So, is all your soul-search looping for nothing? Not really. A great many philosophers, from Rousseau to Heidegger to Ram Dass, have argued that the point of all the hard, soul-searching work is to go out into the big question but then return to the small ones of everyday life with a new appreciation. What new appreciation? I suspect that those who have fallen into the big questions and then come back to the commonsense solutions would be in some way inoculated against falling into the old loop again. That is, the person with naive common sense could be tipped into the rut in ways the person who has been in the rut couldn’t.
Learning from loops is, therefore, a two-step process: falling in, then eventually bounding out. For the first step, we have people who promote those paradoxical admonishments, teachers who extol the virtues of half-truths, such as “Always accept yourself” or “Always be flexible.” These promoters are great for pushing you into the loops but generally not very good at getting you out of them. They’re like koan masters who bedevil you with paradoxes you have to crawl your way out of by yourself.
Indeed, some of the best psychology books these days have this effect. Take the book Blink: The Power of Thinking Without Thinking. On the surface, it makes a contrarian argument: “Though you’ve been told all your life to be more rational, the truth is that your gut instincts guide you better.” When you read it, though, you find that it really entangles you in the dilemma about when to trust your gut and when to think more thoroughly. It makes suggestions for how to distinguish between good gut and bad gut instinct, suggestions that force you to get over the dumb question about whether your gut is always right or always wrong. And, in the meantime, it steeps you in a wonderful exploration of the nature of gut instinct. A similar strategy is employed by Steven Johnson’s new, aptly titled book Everything Bad Is Good for You.
Learning from history, you’re not forced to repeat it. Rather, repeating it becomes more of an option. As a rule, therefore, it’s useful to notice your loops. I’ve started to inventory mine when I get a glimpse of them. I diagram them as flow charts, though I call them clog charts. I don’t assume that if I’m in a loop, it’s necessarily bad or good. Rather than assuming I evaluate its uses. I recognize that even the futile loops can be useful places to visit before upleveling out of them.
Given that many loops arise in relationships I think its useful for organizations and partnerships to investigate their loops. Groups can familiarize themselves with their loops by playing a variation of the game hot potato in which, going around in a circle repeatedly, each member gives voice to one of the stations in the infinite loop:

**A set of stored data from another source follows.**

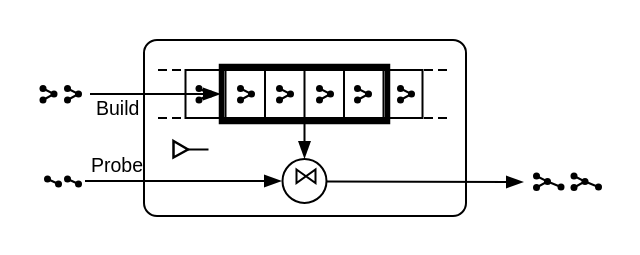
<!DOCTYPE html>
<html lang="en">
<head>
<meta charset="utf-8">
<title>Windowed stream join</title>
<style>
:root { --ink: #000; --paper: #fff; }
* { box-sizing: border-box; }
html, body { margin: 0; }
body { background: var(--paper); overflow: hidden; }
.diagram {
  position: relative; width: 640px; height: 255px; overflow: hidden;
  background: var(--paper); color: var(--ink);
  font: 19.5px/22px "Liberation Sans", Arial, sans-serif;
}
.operator {
  position: absolute; left: 143px; top: 39px; width: 324px; height: 178px;
  border: 2px solid var(--ink); border-radius: 14px;
}
.drawing { position: absolute; left: 0; top: 0; display: block; }
.line { fill: none; stroke: var(--ink); stroke-width: 2; }
.dashed { stroke-dasharray: 9 5; }
.window { fill: none; stroke: var(--ink); stroke-width: 5.5; }
.solid { fill: var(--ink); }
.label { position: absolute; white-space: nowrap; }
.build { left: 96px; top: 97px; }
.probe { left: 91px; top: 154px; }
</style>
</head>
<body>
<main class="diagram">
  <div class="operator"></div>
  <svg class="drawing" width="640" height="255" viewBox="0 0 640 255" role="img" aria-label="Build tuples fill a sliding window; probe tuples are joined with it and results flow out">
    <defs>
      <g id="build-tuple">
        <path class="line" d="M-11 -5.5L0 0L-11 6"/>
        <circle class="solid" cx="-11" cy="-5.5" r="3.5"/>
        <circle class="solid" cx="-11" cy="6" r="3.5"/>
        <circle class="solid" r="3.5"/>
      </g>
      <g id="probe-tuple">
        <path class="line" d="M0 0L11 5"/>
        <circle class="solid" r="3.5"/>
        <circle class="solid" cx="11" cy="5" r="3.5"/>
      </g>
      <g id="joined-tuple">
        <use href="#build-tuple"/>
        <path class="line" d="M0 0L13.5 5.5"/>
        <circle class="solid" cx="13.5" cy="5.5" r="3.5"/>
      </g>
      <path id="arrowhead" class="solid" d="M0 0L-18 -6.5V6.5Z"/>
    </defs>

    <g id="buffer">
      <path class="line dashed" d="M158 70H451M158 118H451"/>
      <path class="line" d="M185.500 70H422.500V118H185.500Z"/>
      <path class="line" d="M265 70V118M304.500 70V118M344 70V118M383.500 70V118M225.500 70V118"/>
      <use href="#build-tuple" x="210" y="94"/>
      <use href="#build-tuple" x="251.500" y="94"/>
      <use href="#build-tuple" x="290.500" y="94"/>
      <use href="#build-tuple" x="330.500" y="94"/>
      <use href="#build-tuple" x="368.500" y="94"/>
      <use href="#build-tuple" x="411.500" y="94"/>
      <rect class="window" x="221.500" y="66.500" width="166" height="55"/>
    </g>

    <g id="inputs">
      <use href="#build-tuple" x="54" y="94"/>
      <use href="#build-tuple" x="78.500" y="94"/>
      <use href="#probe-tuple" x="47.500" y="179"/>
      <use href="#probe-tuple" x="67.500" y="179"/>
    </g>

    <g id="flows">
      <path class="line" d="M90 94H204M85 181H266M304.500 123V143M327 181.500L508 182"/>
      <use href="#arrowhead" x="221" y="94"/>
      <use href="#arrowhead" x="282" y="181"/>
      <use href="#arrowhead" transform="translate(304.500 159) rotate(90)"/>
      <use href="#arrowhead" x="524" y="182"/>
    </g>

    <g id="slide-marker">
      <path class="line" d="M188 149.500H208.500"/>
      <polygon class="line" points="173.500,141 188,149.500 173.500,157.500" style="stroke-width:2.500"/>
    </g>

    <g id="join">
      <circle class="line" cx="304.500" cy="181" r="22"/>
      <polygon class="line" points="296.500,169.500 315.500,183 315.500,169.500 296.500,183"/>
    </g>

    <g id="results">
      <use href="#joined-tuple" x="547.500" y="181.500"/>
      <use href="#joined-tuple" x="585" y="181.500"/>
    </g>
  </svg>
  <span class="label build">Build</span>
  <span class="label probe">Probe</span>
</main>
</body>
</html>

“We need more customers.”
“To get more customers we need to polish up our offering first.”
“We can’t afford to polish up our offering because we’re not generating enough income.”
“That’s right, we need more customers.”
I also study the natural history of such loops. They go way back. Living systems have always relied on them, and an important argument these days is that life actually originates with some loops called autocatalytic sets and combinations of loops proposed by my colleague, Terry Deacon, called Auto-cells. I study the loops in intellectual history, too, cycles of philosophical thought revealing how minds address life’s fundamental dilemmas. Some of these philosophical loops seem to generate insight with each cycle, and some seem more like fashion, as thinkers make rediscoveries without recognizing that, yes, we have thought all of that through before, thank you — thoughts that, like bell-bottoms, seem all fresh and new even though we’ve been there, done that.